Okay so it wasn’t the best example, and it had nothing necessarily to do with writing, but the GUI of the “Gender Remixer” site achieves the kind of look and feel I imagine when thinking about a Montessori “didactic material” brought into the 21st century and crafted digitally. It’s the site’s multimodal nature, too, that makes it much more Montessorian, I argued. Which brought me to my question. I wondered how Ann came to learn about and take an interest in Montessori’s work.
She reached back in her memory. Well, she said, it wasn’t anything particularly interesting. Let’s see…I had a roommate back at Radcliffe, a French woman, lovely woman, Mathematician, I believe. She told me about Montessori. And over the years I kept coming across people familiar with Montessori. The thing that got me, she said, was the Casa Di Bambini and her work with the cretini*… Ann detailed an experience she had living in Italy with her young son. She recalled visiting a Montessori classroom and watching the small children lined up, marching to a sink in a very orderly way to wash their hands. Because each child performed the same movements when operating the sink, turning the faucet in a very deliberate way, the affair took on the feel of ritual, as though a strict discipline had shaped the space and the children within it. Later, she said, she visited a Montessori classroom in America and was surprised to find the children lining up to wash their hands did not perform the same ritual as the children in Rome. Ann asked about this, and the teacher told her that it was likely the faucets in Italy merely had to be turned that way to function, and of course American faucets require a different kind of operation. Of course!

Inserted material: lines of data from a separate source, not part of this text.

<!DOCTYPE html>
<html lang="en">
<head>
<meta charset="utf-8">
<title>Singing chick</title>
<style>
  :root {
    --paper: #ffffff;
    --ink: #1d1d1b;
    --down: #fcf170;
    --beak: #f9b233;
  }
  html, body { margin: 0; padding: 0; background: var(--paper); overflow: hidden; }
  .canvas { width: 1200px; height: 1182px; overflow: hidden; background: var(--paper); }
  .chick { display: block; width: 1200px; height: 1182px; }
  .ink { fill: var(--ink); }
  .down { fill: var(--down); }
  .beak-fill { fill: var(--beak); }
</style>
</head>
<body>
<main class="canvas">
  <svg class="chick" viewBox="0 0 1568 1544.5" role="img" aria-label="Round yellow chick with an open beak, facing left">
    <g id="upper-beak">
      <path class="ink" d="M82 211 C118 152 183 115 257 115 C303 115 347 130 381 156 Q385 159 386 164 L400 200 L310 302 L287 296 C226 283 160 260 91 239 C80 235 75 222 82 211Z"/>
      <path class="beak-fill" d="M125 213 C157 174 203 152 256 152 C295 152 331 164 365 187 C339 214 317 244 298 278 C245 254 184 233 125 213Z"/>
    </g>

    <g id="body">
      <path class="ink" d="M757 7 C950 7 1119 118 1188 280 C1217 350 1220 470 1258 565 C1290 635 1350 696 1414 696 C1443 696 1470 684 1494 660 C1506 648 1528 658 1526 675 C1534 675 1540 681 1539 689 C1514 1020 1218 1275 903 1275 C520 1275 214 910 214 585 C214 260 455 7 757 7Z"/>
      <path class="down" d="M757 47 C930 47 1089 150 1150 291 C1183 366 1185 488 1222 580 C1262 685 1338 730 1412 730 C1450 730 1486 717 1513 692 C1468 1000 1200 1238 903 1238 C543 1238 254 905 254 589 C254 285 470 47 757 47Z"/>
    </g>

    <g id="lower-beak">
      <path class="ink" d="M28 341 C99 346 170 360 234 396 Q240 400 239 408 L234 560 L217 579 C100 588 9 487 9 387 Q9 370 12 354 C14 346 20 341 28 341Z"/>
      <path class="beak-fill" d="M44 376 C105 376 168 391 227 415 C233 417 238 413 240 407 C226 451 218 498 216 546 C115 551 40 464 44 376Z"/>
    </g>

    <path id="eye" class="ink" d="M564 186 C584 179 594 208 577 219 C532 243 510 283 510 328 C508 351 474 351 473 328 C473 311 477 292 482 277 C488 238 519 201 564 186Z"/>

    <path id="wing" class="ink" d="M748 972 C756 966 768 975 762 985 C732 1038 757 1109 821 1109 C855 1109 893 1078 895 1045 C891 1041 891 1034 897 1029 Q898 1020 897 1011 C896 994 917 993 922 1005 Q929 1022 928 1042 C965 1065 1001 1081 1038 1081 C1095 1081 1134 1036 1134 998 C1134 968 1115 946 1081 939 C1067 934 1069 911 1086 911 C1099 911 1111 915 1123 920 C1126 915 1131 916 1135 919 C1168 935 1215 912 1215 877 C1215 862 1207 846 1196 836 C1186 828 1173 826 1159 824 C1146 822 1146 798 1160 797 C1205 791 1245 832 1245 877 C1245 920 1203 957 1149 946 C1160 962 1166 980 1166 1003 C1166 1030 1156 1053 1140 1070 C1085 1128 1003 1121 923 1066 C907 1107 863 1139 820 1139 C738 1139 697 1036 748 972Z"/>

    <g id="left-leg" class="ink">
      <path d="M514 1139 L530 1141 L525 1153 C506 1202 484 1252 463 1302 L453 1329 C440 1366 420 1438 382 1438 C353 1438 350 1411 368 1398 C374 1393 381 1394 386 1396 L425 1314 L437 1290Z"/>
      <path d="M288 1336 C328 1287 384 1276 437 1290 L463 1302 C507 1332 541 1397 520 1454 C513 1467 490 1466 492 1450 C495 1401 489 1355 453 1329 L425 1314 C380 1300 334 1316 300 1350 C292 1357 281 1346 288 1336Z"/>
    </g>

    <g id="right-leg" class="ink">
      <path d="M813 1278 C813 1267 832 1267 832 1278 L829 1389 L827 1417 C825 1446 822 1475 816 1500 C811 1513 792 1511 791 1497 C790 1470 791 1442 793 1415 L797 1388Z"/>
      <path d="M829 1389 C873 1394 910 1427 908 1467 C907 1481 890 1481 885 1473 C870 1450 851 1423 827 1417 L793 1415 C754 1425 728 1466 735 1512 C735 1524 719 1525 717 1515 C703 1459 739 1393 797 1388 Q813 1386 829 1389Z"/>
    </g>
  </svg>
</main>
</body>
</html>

Ann pointed out something that resonated so strongly with me and my studies; people misperceive order in the Montessori experience as outward “discipline” imposed on students in the classroom. I believe Kilpatrick, author of The Montessori System Examined (1913)—credited with killing Montessori in America for fifty years—made this mistake as well. To visit a Montessori classroom, particularly during the great work period, and to witness the quiet milling about, the concentrated working, of very young children so contradicts our understanding of liberty and childhood that we can’t help but misinterpret genuine, contented engagement with strict obedience.

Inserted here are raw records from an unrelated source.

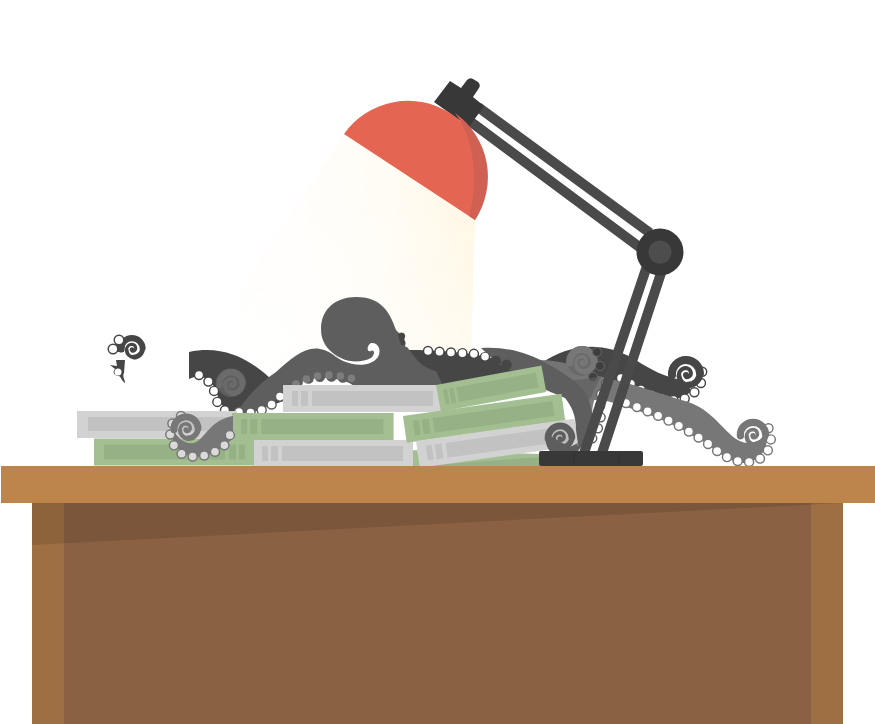
<!DOCTYPE html>
<html lang="en">
<head>
<meta charset="utf-8">
<title>Octopus at a desk</title>
<style>
:root {
  --paper: #fff;
  --desk-top: #bd854c;
  --desk-leg: #9e6f43;
  --desk-panel: #8a6142;
  --lamp-red: #e46652;
  --lamp-red-shade: #cf6052;
  --lamp-black: #383838;
  --lamp-arm: #4a4a4a;
  --arm-dark: #464646;
  --arm-mid: #5e5e5e;
  --arm-light: #777;
  --book-grey: #d2d2d2;
  --book-green: #a3bf91;
}
html, body { margin: 0; background: var(--paper); }
body { width: 875px; height: 724px; overflow: hidden; }
svg { display: block; }
.dark { color: var(--arm-dark); }
.mid { color: var(--arm-mid); }
.light { color: var(--arm-light); }
.limb { fill: currentColor; }
.coil, .sucker-rim, .sucker { fill: none; stroke-linecap: round; }
.coil { stroke: currentColor; }
.sucker-rim { stroke: currentColor; stroke-width: 10.5; stroke-dasharray: 0 11.5; }
.sucker { stroke: var(--paper); stroke-width: 7.6; stroke-dasharray: 0 11.5; }
.green-book { fill: var(--book-green); }
.grey-book { fill: var(--book-grey); }
.spine-mark { fill: #000; opacity: .075; }
.lamp-arm { stroke: var(--lamp-arm); stroke-width: 10; }
.lamp-black { fill: var(--lamp-black); }
</style>
</head>
<body>
<svg width="875" height="724" viewBox="0 0 875 724" role="img" aria-label="An octopus sprawled over books on a desk under a red lamp">
  <defs>
    <linearGradient id="glow" gradientUnits="userSpaceOnUse" x1="480" y1="260" x2="280" y2="230">
      <stop offset="0" stop-color="#fff7e3"/>
      <stop offset=".5" stop-color="#fffcf4"/>
      <stop offset="1" stop-color="#fffefc"/>
    </linearGradient>
    <linearGradient id="glow-fade" gradientUnits="userSpaceOnUse" x1="410" y1="180" x2="340" y2="370">
      <stop offset="0" stop-color="#fff" stop-opacity="0"/>
      <stop offset="1" stop-color="#fff" stop-opacity=".65"/>
    </linearGradient>
    <g id="book">
      <rect width="160" height="27"/>
      <path class="spine-mark" d="M29 6H150V21H29ZM9 6H15V21H9ZM18 6H25V21H18Z"/>
    </g>
    <g id="curl" class="coil">
      <path stroke-width="8" d="M-14 2A14 14 0 0 1 0 -13A14 14 0 0 1 14 0"/>
      <path stroke-width="6.5" d="M14 0A12 12 0 0 1 2 12"/>
      <path stroke-width="5" d="M2 12A9.5 9.5 0 0 1 -7 3"/>
      <path stroke-width="4" d="M-7 3A7 7 0 0 1 0 -5A5.5 5.5 0 0 1 5 0A4 4 0 0 1 0 4"/>
      <circle class="limb" cx="0" cy="2" r="3" stroke="none"/>
    </g>
    <path id="suckers-left-back" d="M199 375L212 384L218 404L227 412"/>
    <path id="suckers-left-mid" d="M239 412C258 415 271 408 283 393C296 378 322 372 356 380"/>
    <path id="suckers-left-front" d="M181 416C168 423 167 434 176 449C184 460 208 459 224 446L231 433"/>
    <path id="suckers-middle" d="M428 351L476 354L510 366"/>
    <path id="suckers-right-back" d="M621 378C640 389 658 402 681 400C694 396 705 384 702 371"/>
    <path id="suckers-right-front" d="M626 403C665 417 689 430 711 446C728 461 744 465 758 460C770 452 774 442 768 427"/>
    <path id="suckers-right-low" d="M606 384C600 392 599 402 601 414C600 426 597 434 585 447"/>
  </defs>

  <rect width="875" height="724" fill="#fff"/>

  <g id="lamp-light">
    <path fill="url(#glow)" d="M344 134L475 220L470 385H240V290Z"/>
    <path fill="url(#glow-fade)" d="M344 134L475 220L470 385H240V290Z"/>
  </g>

  <g id="back-tentacles" class="dark">
    <path class="limb" d="M189 352C221 345 247 357 270 378L300 395L248 414C228 416 218 404 217 392C212 380 201 372 189 379Z"/>
    <use href="#suckers-left-back" class="sucker-rim"/>
    <use href="#suckers-left-back" class="sucker"/>
    <path class="limb" d="M405 350C440 350 480 352 512 364L560 390H415Z"/>
    <path class="limb" d="M540 364C570 343 604 341 634 359C653 371 664 376 677 379L692 390C682 403 664 399 645 391C620 379 600 376 570 385Z"/>
    <use href="#suckers-right-back" class="sucker-rim"/>
    <use href="#suckers-right-back" class="sucker"/>
    <use href="#curl" transform="translate(686 373)"/>
  </g>

  <g id="right-tentacles">
    <g class="light">
      <path class="limb" d="M575 372C619 378 657 393 685 401C707 407 719 424 731 435C743 446 754 445 767 435C768 449 760 462 744 463C725 463 710 443 693 436C670 421 638 410 607 401L570 398Z"/>
      <use href="#suckers-right-front" class="sucker-rim"/>
      <use href="#suckers-right-front" class="sucker"/>
      <use href="#curl" transform="translate(753 434) scale(.9)"/>
    </g>
    <g class="light">
      <path class="limb" d="M536 360C565 360 588 368 606 382C594 391 589 412 594 428C586 424 580 407 563 394L540 384Z" opacity=".95"/>
      <circle cx="582" cy="361" r="15" fill="#696969"/>
      <use href="#curl" transform="translate(582 361) scale(.88)"/>
      <g fill="#3e3e3e" stroke="#696969">
        <circle cx="597" cy="352" r="4.500"/>
        <circle cx="600" cy="366" r="4.500"/>
        <circle cx="593" cy="377" r="4.500"/>
      </g>
    </g>
    <g class="mid">
      <path class="limb" d="M481 348C508 346 530 354 546 363C562 372 582 384 588 397C591 409 596 420 590 435L578 451H566C577 438 581 418 565 398L546 390C528 374 510 374 495 361Z"/>
      <use href="#suckers-right-low" class="sucker-rim"/>
      <use href="#suckers-right-low" class="sucker"/>
    </g>
    <path class="limb mid" opacity=".65" d="M548 374C566 382 580 381 601 376L590 399L550 392Z"/>
  </g>

  <g id="octopus-body" class="mid">
    <g class="dark">
      <use href="#suckers-middle" class="sucker-rim"/>
      <path class="sucker" d="M428 351L476 354L490 358"/>
    </g>
    <path class="limb" d="M236 414C245 398 261 382 276 372C291 359 305 346 320 349C332 351 339 361 354 363C370 364 380 357 378 345C386 352 399 344 407 347C415 356 419 367 436 371L445 390H360C350 380 322 373 300 382C281 388 276 414 236 414Z"/>
    <path class="limb" d="M321 329C321 309 336 297 356 297C384 297 391 316 396 330L399 333C404 331 407 335 404 339C408 346 403 353 397 355L370 367C337 361 321 349 321 329Z"/>
    <path fill="#fff" d="M328 350C341 363 360 364 371 358C376 354 374 349 371 351C367 353 366 346 371 343C378 342 382 350 378 357C369 370 342 366 328 350Z"/>
    <path class="limb dark" d="M398 335C402 331 407 335 404 340C407 343 405 346 401 345Z"/>
    <use href="#suckers-left-mid" class="sucker-rim"/>
    <path class="sucker" d="M239 412C258 415 271 408 283 393L295 384"/>
    <path d="M296 384C315 373 334 373 358 380" fill="none" stroke="#7d7d7d" stroke-width="7.600" stroke-linecap="round" stroke-dasharray="0 11.500"/>
    <circle class="limb" cx="231" cy="383" r="14"/>
    <g class="light"><use href="#curl" transform="translate(231 383) scale(.85)" opacity=".55"/></g>
  </g>

  <g id="books">
    <path class="green-book" d="M408 450L540 454V466H408Z"/>
    <path class="spine-mark" d="M420 466L540 457V466Z"/>
    <g class="grey-book">
      <rect x="77" y="411" width="160" height="27"/>
      <rect class="spine-mark" x="88" y="417" width="145" height="14"/>
      <use href="#book" x="283" y="385"/>
      <use href="#book" x="253" y="440"/>
    </g>
    <g class="green-book">
      <use href="#book" transform="translate(254 438.500) scale(-1 1)"/>
      <use href="#book" transform="translate(232 413) scale(1.010 1)"/>
      <use href="#book" transform="translate(436 385) rotate(-10.500) scale(.67 1)"/>
      <use href="#book" transform="translate(403 416) rotate(-8)"/>
    </g>
    <use href="#book" class="grey-book" transform="translate(416 441) rotate(-8)"/>
  </g>

  <g id="front-tentacles">
    <g class="light">
      <path class="limb" d="M172 428C179 441 189 447 198 441C207 434 212 420 233 416V438C225 447 213 456 197 457C182 456 170 445 172 428Z"/>
      <use href="#suckers-left-front" class="sucker-rim"/>
      <path d="M181 416C168 423 167 434 176 449C184 460 208 459 224 446L231 433" fill="none" stroke="#dadada" stroke-width="7.600" stroke-linecap="round" stroke-dasharray="0 11.500"/>
      <use href="#curl" transform="translate(186 428) scale(.86)"/>
    </g>
    <g class="mid">
      <circle cx="560" cy="437" r="13" fill="#bdbdbd"/>
      <use href="#curl" transform="translate(560 437) scale(.85)"/>
      <path class="limb" d="M546 434C544 445 549 452 556 456H575L578 443L570 447Z"/>
    </g>
  </g>

  <g id="tentacle-tip" class="dark">
    <circle class="limb" cx="119" cy="340" r="5.500"/>
    <circle class="limb" cx="113" cy="349" r="5.500"/>
    <use href="#curl" transform="translate(132 348) scale(.76)"/>
    <path class="limb" d="M116 342L126 337L124 352H114Z"/>
    <g fill="#fff"><circle cx="119" cy="340" r="4"/><circle cx="113" cy="349" r="4"/></g>
    <path class="limb" d="M116 360H125L124 373C122 377 125 379 125 383C121 380 121 377 119 376C114 376 112 372 115 369L110 365L117 366Z"/>
    <circle cx="118" cy="372" r="3.500" fill="#fff"/>
  </g>

  <g id="lamp">
    <path class="lamp-arm" d="M478 107L650 233M471 122L642 249M647 266L584 453M662 270L602 453"/>
    <circle class="lamp-black" cx="660" cy="252" r="23.500"/>
    <circle cx="660" cy="252" r="11.500" fill="#4d4d4d"/>
    <path class="lamp-black" d="M450 81L461 88L467 80Q470 77 473 79L478 82Q481 85 479 88L473 97L484 106L469 127L434 102Z"/>
    <path fill="var(--lamp-red)" d="M344 134A78.400 78.400 0 0 1 475 220Z"/>
    <path fill="var(--lamp-red-shade)" d="M455 113C476 140 478 185 469 216L475 220A78.400 78.400 0 0 0 455 113Z"/>
    <rect class="lamp-black" x="539" y="451" width="104" height="15" rx="2"/>
    <path d="M574 452V465M619 452V465" stroke="#303030"/>
  </g>

  <g id="desk">
    <rect x="32" y="503" width="811" height="221" fill="var(--desk-leg)"/>
    <rect x="64" y="503" width="747" height="221" fill="var(--desk-panel)"/>
    <polygon points="32,503 843,503 32,545" fill="#000" opacity=".11"/>
    <rect x="1" y="466" width="874" height="37" fill="var(--desk-top)"/>
  </g>
</svg>
</body>
</html>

Before we ended, well beyond the 20-minute limit she claimed she had in her (at this age…, she said), Ann marveled for a moment, steeped in a memory of being in that Montessori classroom and watching children making huge letters in the sand box. Seems to me that Ann Berthoff has long understood what resonates so strongly in me; Montessori’s understanding of the relationship between the body and learning, the essential notion that physical experience feeds imagination like nothing else (particularly for children, but for goodness sakes not limited to children), and that imagination yields genuine learning (as opposed to limited either/or thinking) makes it special. No one knew how to craft for multimodal experience intended to be employed pedagogically like Dr. Montessori.
*Dr. Montessori initially worked with “special needs” children in the asylums of Rome in the late 1800’s. Her success working with these children led her to believe her methods would work well with “normal” children and so she expanded the work of her method into the Casa dei Bambini, where she oversaw the education of children of working poor families. Montessori’s language (in The Montessori Method (1912) and other works) regarding special needs students is notably outdated.
- Vielles Annonces (2009). The Photographer’s Honey On The Telephone – February 1, 1958. Flickr: creative commons.
- amrufm (2008). A day at a Kindergarten. Flickr: creative commons.